Eye and Retina

 

Retinal Disorder: Retinitis Pigmentosa

Retinal disorders can come in many forms and degrees. Retinitis pigmentosa is a very rare retinal disorder that causes degeneration of your retina. Unfortunately, this condition will continue to degenerate to the point of extreme loss of sight.

On the other hand, it is easier to diagnose this condition because more often than not, it is genetic. In fact, if both parents do not have this retinal disorder, yet carry the altered gene, it can surface in the child. In the United States, approximately 1% of the population carry this altered gene but do not have this problem. As early as possible, if there is any history of this retinal disorder, parents-to-be are advised to seek genetic counseling to help them deal with the possibility of having a child with this condition.

It usually starts showing symptoms at an early age when the child’s vision starts to narrow and has difficulty seeing at night. The peripheral vision will also be affected and can get worse over time. The last stage before total blindness is when the central vision is very minimal and the child can barely see with minimal tunnel vision remaining.

Most ophthalmologist will consider other conditions that can occur with retinitis pigmentosa. It is commonly seen as a group of diseases, and not often happens as an individual eye problem. For instance, cataracts can develop, even at an early age. Usher Syndrome which is a condition that affects the hearing is also common among those suffering from retinitis pigmentation.

At present, treatment for retinitis pigmentosa has yet to be found. Once damage has affected the sight, it cannot be reversed. However, if you have any history of eye problems in either parent, visiting an ophthalmologist early and consistently over time for an eye exam to check your child’s eyes is highly recommended.

An ophthalmologist can conduct an eye exam on the retina and check the responses of the retina to light. Some doctors will recommend supplemental vitamins known to aid eyesight like Vitamin A, but there is no real evidence that it can stop this retinal condition. Other medical experts would rather ask the patient to try vision devices like sunglasses to protect the eyes from UV rays and slow down the progress of this condition. These devices can help them see, and slowly accept their condition as early as possible.

At present, there are studies being conducted to find drugs to treat this condition, as well as retinal implants through eye surgery. There are even studies on artificial retina as an alternative to implants. Any other kind of eye surgery at the moment, like laser, is not yet an option.

Family members should be examined so that the inheritance pattern can be determined if possible. If the disorder is present in other family members, genetic counseling should be considered before having children.

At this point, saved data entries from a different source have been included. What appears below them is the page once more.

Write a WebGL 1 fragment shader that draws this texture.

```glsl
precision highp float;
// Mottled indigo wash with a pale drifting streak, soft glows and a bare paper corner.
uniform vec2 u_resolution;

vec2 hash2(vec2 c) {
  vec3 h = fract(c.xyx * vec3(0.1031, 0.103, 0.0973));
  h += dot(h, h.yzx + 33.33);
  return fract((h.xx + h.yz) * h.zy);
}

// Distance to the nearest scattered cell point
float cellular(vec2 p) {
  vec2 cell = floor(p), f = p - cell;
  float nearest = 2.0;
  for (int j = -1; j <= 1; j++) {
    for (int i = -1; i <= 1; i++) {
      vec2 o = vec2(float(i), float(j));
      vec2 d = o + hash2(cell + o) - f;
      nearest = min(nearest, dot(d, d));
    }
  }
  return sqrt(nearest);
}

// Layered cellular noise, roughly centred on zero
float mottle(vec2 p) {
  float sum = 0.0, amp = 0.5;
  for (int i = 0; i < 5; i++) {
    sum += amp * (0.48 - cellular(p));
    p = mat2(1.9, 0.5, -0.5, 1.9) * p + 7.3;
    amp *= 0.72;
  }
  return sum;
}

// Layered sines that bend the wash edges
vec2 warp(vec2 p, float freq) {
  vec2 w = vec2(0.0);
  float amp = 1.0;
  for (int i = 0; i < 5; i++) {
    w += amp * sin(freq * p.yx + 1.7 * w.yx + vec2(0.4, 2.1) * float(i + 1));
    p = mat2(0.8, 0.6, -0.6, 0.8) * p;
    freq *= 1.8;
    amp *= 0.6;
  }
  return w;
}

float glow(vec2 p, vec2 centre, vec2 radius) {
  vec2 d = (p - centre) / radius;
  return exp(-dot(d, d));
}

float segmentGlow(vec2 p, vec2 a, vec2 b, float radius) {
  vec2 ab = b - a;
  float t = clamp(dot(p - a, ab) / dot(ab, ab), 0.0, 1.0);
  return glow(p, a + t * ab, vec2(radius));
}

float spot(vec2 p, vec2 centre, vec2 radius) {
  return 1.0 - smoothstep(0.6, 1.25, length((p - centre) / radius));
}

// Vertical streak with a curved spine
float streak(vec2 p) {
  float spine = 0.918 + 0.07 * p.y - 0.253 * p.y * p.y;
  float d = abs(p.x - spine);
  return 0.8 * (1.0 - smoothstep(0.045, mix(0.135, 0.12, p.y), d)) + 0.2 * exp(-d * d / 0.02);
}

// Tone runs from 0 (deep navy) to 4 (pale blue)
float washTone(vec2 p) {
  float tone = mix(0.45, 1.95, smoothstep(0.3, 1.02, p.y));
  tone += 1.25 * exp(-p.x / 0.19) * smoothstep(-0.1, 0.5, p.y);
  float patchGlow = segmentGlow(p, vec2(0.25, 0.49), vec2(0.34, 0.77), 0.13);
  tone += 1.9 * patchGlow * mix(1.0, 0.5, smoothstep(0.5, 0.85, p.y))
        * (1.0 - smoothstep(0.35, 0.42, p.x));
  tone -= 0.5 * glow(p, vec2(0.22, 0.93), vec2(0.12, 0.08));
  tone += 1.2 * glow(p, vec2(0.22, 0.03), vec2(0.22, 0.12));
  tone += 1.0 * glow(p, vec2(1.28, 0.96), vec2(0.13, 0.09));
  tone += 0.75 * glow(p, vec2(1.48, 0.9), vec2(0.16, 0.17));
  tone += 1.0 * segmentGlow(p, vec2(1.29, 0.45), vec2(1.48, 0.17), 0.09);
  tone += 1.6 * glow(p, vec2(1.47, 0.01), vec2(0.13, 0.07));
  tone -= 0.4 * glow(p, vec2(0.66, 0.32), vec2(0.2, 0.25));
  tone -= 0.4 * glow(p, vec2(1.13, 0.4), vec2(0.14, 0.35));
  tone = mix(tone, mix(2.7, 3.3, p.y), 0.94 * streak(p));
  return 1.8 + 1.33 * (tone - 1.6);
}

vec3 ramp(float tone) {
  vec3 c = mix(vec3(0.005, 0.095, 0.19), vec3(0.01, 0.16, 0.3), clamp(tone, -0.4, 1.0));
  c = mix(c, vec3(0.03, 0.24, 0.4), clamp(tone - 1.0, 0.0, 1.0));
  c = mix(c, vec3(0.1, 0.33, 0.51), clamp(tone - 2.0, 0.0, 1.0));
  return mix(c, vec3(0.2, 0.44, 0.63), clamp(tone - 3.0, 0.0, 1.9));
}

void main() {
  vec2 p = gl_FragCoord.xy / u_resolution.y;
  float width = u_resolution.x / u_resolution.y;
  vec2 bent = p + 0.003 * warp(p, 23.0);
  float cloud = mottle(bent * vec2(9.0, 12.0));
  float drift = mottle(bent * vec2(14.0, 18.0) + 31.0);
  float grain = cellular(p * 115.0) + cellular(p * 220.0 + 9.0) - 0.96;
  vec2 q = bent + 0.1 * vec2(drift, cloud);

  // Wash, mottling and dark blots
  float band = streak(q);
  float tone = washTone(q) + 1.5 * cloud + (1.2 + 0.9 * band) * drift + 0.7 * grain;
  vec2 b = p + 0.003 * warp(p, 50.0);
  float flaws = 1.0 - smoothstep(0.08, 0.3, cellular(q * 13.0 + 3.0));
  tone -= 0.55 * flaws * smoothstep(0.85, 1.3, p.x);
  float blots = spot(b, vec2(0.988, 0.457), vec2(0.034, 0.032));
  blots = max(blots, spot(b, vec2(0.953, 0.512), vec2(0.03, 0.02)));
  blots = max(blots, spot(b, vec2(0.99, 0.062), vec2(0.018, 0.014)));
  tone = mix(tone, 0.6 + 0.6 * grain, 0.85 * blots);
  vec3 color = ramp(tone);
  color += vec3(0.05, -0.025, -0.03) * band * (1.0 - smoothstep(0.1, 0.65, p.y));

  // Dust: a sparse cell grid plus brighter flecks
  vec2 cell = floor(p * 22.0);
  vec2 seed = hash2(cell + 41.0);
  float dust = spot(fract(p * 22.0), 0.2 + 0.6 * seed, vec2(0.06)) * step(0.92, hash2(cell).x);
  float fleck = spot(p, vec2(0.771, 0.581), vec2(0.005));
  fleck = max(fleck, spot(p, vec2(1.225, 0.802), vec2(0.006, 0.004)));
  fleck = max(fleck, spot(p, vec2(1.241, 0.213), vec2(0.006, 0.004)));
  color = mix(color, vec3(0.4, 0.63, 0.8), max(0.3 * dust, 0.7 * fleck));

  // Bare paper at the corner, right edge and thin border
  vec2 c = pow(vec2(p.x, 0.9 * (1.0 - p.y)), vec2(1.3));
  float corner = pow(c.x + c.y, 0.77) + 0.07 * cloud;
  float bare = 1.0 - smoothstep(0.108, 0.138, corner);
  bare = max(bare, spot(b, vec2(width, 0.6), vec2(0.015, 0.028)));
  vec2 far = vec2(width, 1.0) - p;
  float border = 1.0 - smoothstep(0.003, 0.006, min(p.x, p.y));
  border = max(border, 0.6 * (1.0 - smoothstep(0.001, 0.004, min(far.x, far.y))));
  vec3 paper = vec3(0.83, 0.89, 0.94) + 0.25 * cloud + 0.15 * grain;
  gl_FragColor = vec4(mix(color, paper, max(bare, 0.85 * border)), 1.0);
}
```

No conventional treatment can reverse retinal damage. Vitamin A Some Trade Names AQUASOL A is recommended by some doctors in an attempt to slow the progression of the disorder. Gene therapy and implantable cells that make a compound to nourish the retina are under investigation.